By now I realised that there is not one single ingredient that carries all the above properties. The crazy professor had to be taken out with the biggest mission: get rid of the acrylic binder in your basic recipe.
I still had 1 ingredient that I have pinned all my hopes on and that is: methyl cellulose or wallpaper glue.
A nice binder, but it is activated again by water. I started experimenting with adding wood glue, which is waterproof after drying. For the absorption and color coverage I used chalk. The first badge had way too much chalk: after drying, the layer of gesso broke and pulverized. After adjusting the proportions, I made a test painting on an empty bag of nuts. It got me excited. The top layer after moistening did not stick, paint could flow well, paint could be lifted and after drying a second layer was possible without affecting the underlying layer too much. Of course, when painting on gesso, you should always be careful with multiple layers and not be too rigorous with the paintbrush.
Despite (or partly because of) this small success, I continued to experiment. Also because of the wood glue, which is admittedly more eco-friendly than acrylic, there had to be another way, right? So I came back to the casein, which is also waterproof after drying. This, in combination with wallpaper glue, gypsum and titanium white pigment, I smeared on newspaper, which I glued with pure wallpaper glue in a magazine. (Lately I’ve been fascinated by art journaling in old magazines or advertising papers: they don’t cost anything (extra), you can experiment with them extremely well and let yourself go in color and materials).
There is a limit to the amount of water and paint strokes made (see top left in red where the letters of the newspaper come through), but other than that I started to make cautious jumps of happiness. This just might work.
Next step: using the gesso on fabric.

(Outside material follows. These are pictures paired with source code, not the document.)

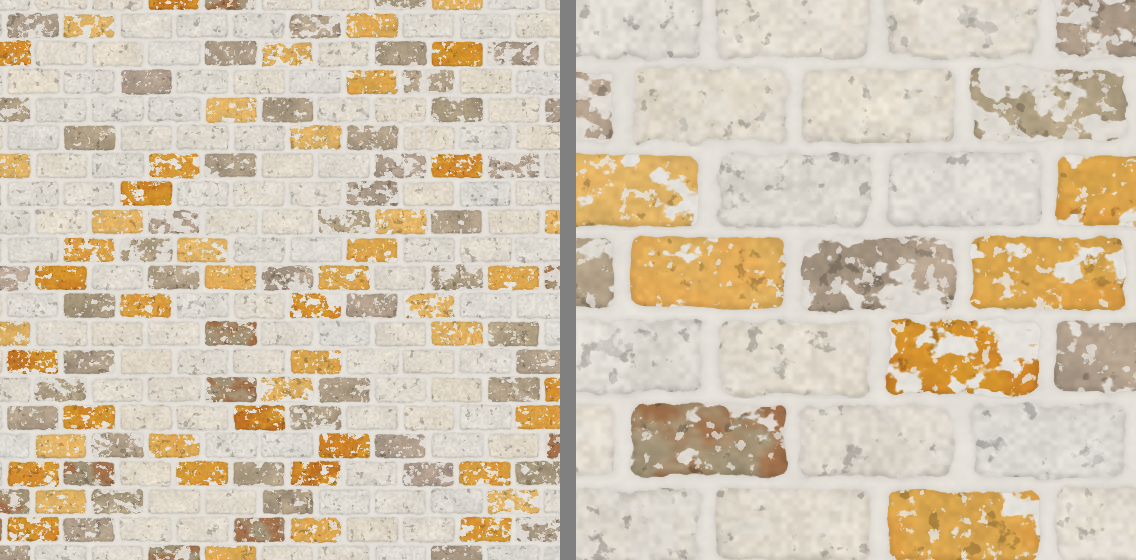
Left, the full canvas; right, a detail of the centre.
Reproduce this texture procedurally as a Shadertoy shader.

```glsl
// Tumbled travertine bricks in running bond: cream, taupe and gold stones in pale mortar.
// Each stone is a rounded box with a noise-worn outline; layered value noise adds
// mottling, pits and smears of plaster that vary from stone to stone.

#define ROWS 20.0
#define COLUMNS 9.9
#define GRID_SHIFT vec2(0.08, -0.42)   // in cells
#define HALF_SIZE vec2(0.91, 0.43)     // in row heights
#define CORNER 0.13
#define GOLD_SHARE 0.24
#define TAUPE_SHARE 0.25
#define CHIPPING 0.13
#define PLASTER 0.17

const vec3 MORTAR = vec3(0.905, 0.89, 0.86);
const vec3 PLASTER_WHITE = vec3(0.90, 0.885, 0.86);
const vec3 RUST = vec3(0.70, 0.40, 0.13);

float hash(vec2 p) {
    vec3 q = fract(p.xyx * 0.1031);
    q += dot(q, q.yzx + 33.33);
    return fract((q.x + q.y) * q.z);
}

float noise(vec2 p) {
    vec2 i = floor(p), f = fract(p);
    f = f * f * (3.0 - 2.0 * f);
    return mix(mix(hash(i), hash(i + vec2(1, 0)), f.x),
               mix(hash(i + vec2(0, 1)), hash(i + vec2(1, 1)), f.x), f.y);
}

float fbm(vec2 p) {
    float sum = 0.0, weight = 0.5;
    for (int i = 0; i < 4; i++) {
        sum += weight * noise(p);
        p = mat2(1.6, 1.2, -1.2, 1.6) * p + 11.7;
        weight *= 0.5;
    }
    return sum / 0.9375;
}

float roundedBox(vec2 p, vec2 halfSize, float radius) {
    vec2 q = abs(p) - halfSize + radius;
    return length(max(q, 0.0)) + min(max(q.x, q.y), 0.0) - radius;
}

// Stone colour in rgb; how strongly plaster shows on it in alpha.
vec4 stoneColor(vec2 id, vec2 p) {
    float tone = hash(id + 31.0);
    float mottle = fbm(p * vec2(1.6, 2.2) + 40.0);
    // Golden-ratio steps keep accent stones apart within a row.
    float rank = fract(id.x * 0.618 + hash(vec2(id.y, 7.0)) + 0.16 * hash(id + 3.0));
    if (rank < GOLD_SHARE) {
        vec3 gold = mix(vec3(0.88, 0.71, 0.41), vec3(0.86, 0.60, 0.18), smoothstep(0.1, 0.8, tone));
        float stain = smoothstep(0.42, 0.72, mottle + 0.25 * (tone - 0.5));
        gold = mix(gold, RUST, stain * mix(0.15, 0.85, tone * tone));
        return vec4(gold * (0.88 + 0.24 * mottle), 1.0);
    }
    if (rank > 0.5 && rank < 0.5 + TAUPE_SHARE) {
        vec3 taupe = mix(vec3(0.68, 0.61, 0.55), vec3(0.68, 0.62, 0.50), tone);
        taupe = mix(taupe, vec3(0.60, 0.42, 0.28), step(0.88, tone) * smoothstep(0.35, 0.65, mottle));
        return vec4(taupe * (0.83 + 0.34 * mottle), 0.9);
    }
    vec3 cream = mix(vec3(0.86, 0.85, 0.825), vec3(0.885, 0.845, 0.775), tone);
    return vec4(cream * (0.94 + 0.12 * mottle), 0.45);
}

void mainImage(out vec4 fragColor, in vec2 fragCoord) {
    vec2 uv = fragCoord / iResolution.xy;
    float pixel = ROWS / iResolution.y;
    float cellWidth = ROWS / COLUMNS;

    // Running-bond cell; local coordinates in row heights.
    vec2 grid = uv * vec2(COLUMNS, ROWS) - GRID_SHIFT;
    float row = floor(grid.y);
    grid.x -= 0.5 * (1.0 - mod(row, 2.0));
    vec2 id = floor(grid) + 50.0;
    vec2 local = (fract(grid) - 0.5) * vec2(cellWidth, 1.0);
    vec2 grain = local + id * vec2(5.37, 3.71);

    // Slightly uneven placement, tilt and worn outline.
    vec2 jitter = vec2(hash(id + 11.0), hash(id + 17.0)) - 0.5;
    float wear = hash(id + 23.0);
    local -= 0.04 * jitter;
    local.y += 0.025 * (hash(id + 29.0) - 0.5) * local.x;
    float edge = roundedBox(local, HALF_SIZE + 0.025 * jitter.yx, CORNER);
    edge += CHIPPING * mix(0.5, 1.3, wear) * (fbm(grain * 4.5) - 0.45);
    float stoneMask = 1.0 - smoothstep(-0.7 * pixel, 0.7 * pixel, edge);

    // Mortar with fine grain and a soft shade beside each stone.
    float fine = noise(uv * ROWS * 14.0);
    vec3 color = MORTAR * (0.97 + 0.05 * fbm(uv * ROWS * 3.0) + 0.02 * (fine - 0.5));
    color *= 1.0 - 0.07 * exp(-max(edge, 0.0) * 28.0);

    // Stone body: grain, tumbled rim and small pits.
    vec4 stone = stoneColor(id, grain);
    vec3 body = stone.rgb * (0.95 + 0.10 * fine);
    float rim = smoothstep(-0.10, 0.0, edge);
    body *= 1.0 - rim * (0.05 + 0.06 * smoothstep(0.2, -0.4, local.y));
    float pits = smoothstep(0.70, 0.80, fbm(grain * 6.0 + 90.0) + 0.07 * wear);
    body *= 1.0 - 0.20 * pits;

    // Plaster: broad smears on worn stones, fine specks, heavier at the rim.
    float smear = fbm(grain * vec2(3.2, 4.2) + 70.0) + PLASTER * wear * wear + 0.05 * rim;
    float specks = fbm(grain * 8.0 + 130.0) + 0.06 * wear;
    float plaster = max(smoothstep(0.67, 0.74, smear), 0.85 * smoothstep(0.66, 0.74, specks));
    body = mix(body, PLASTER_WHITE * (0.97 + 0.05 * fine), plaster * stone.a);

    color = mix(color, body, stoneMask);
    fragColor = vec4(clamp(color, 0.0, 1.0), 1.0);
}
```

I didn’t want to make a canvas for it yet, so I glued pieces of leftover fabric (left 100% cotton, right 100% synthetic with dark blue print) in my magazine and applied 3 layers of gesso.
And then came the moment of truth: is it suitable for painting with watercolors, can the paint flow, is the finish nice after drying, can you lift the paint after application, can you apply a second coat? I did a happy dance, because I can say yes to all the questions.
Maybe the recipe can still be refined, but for now I’m so excited that I’m going to try it with this formula.
Would you also like to make and try this gesso? You can find the recipe here.
Please let me know what you think about it at email@example.com!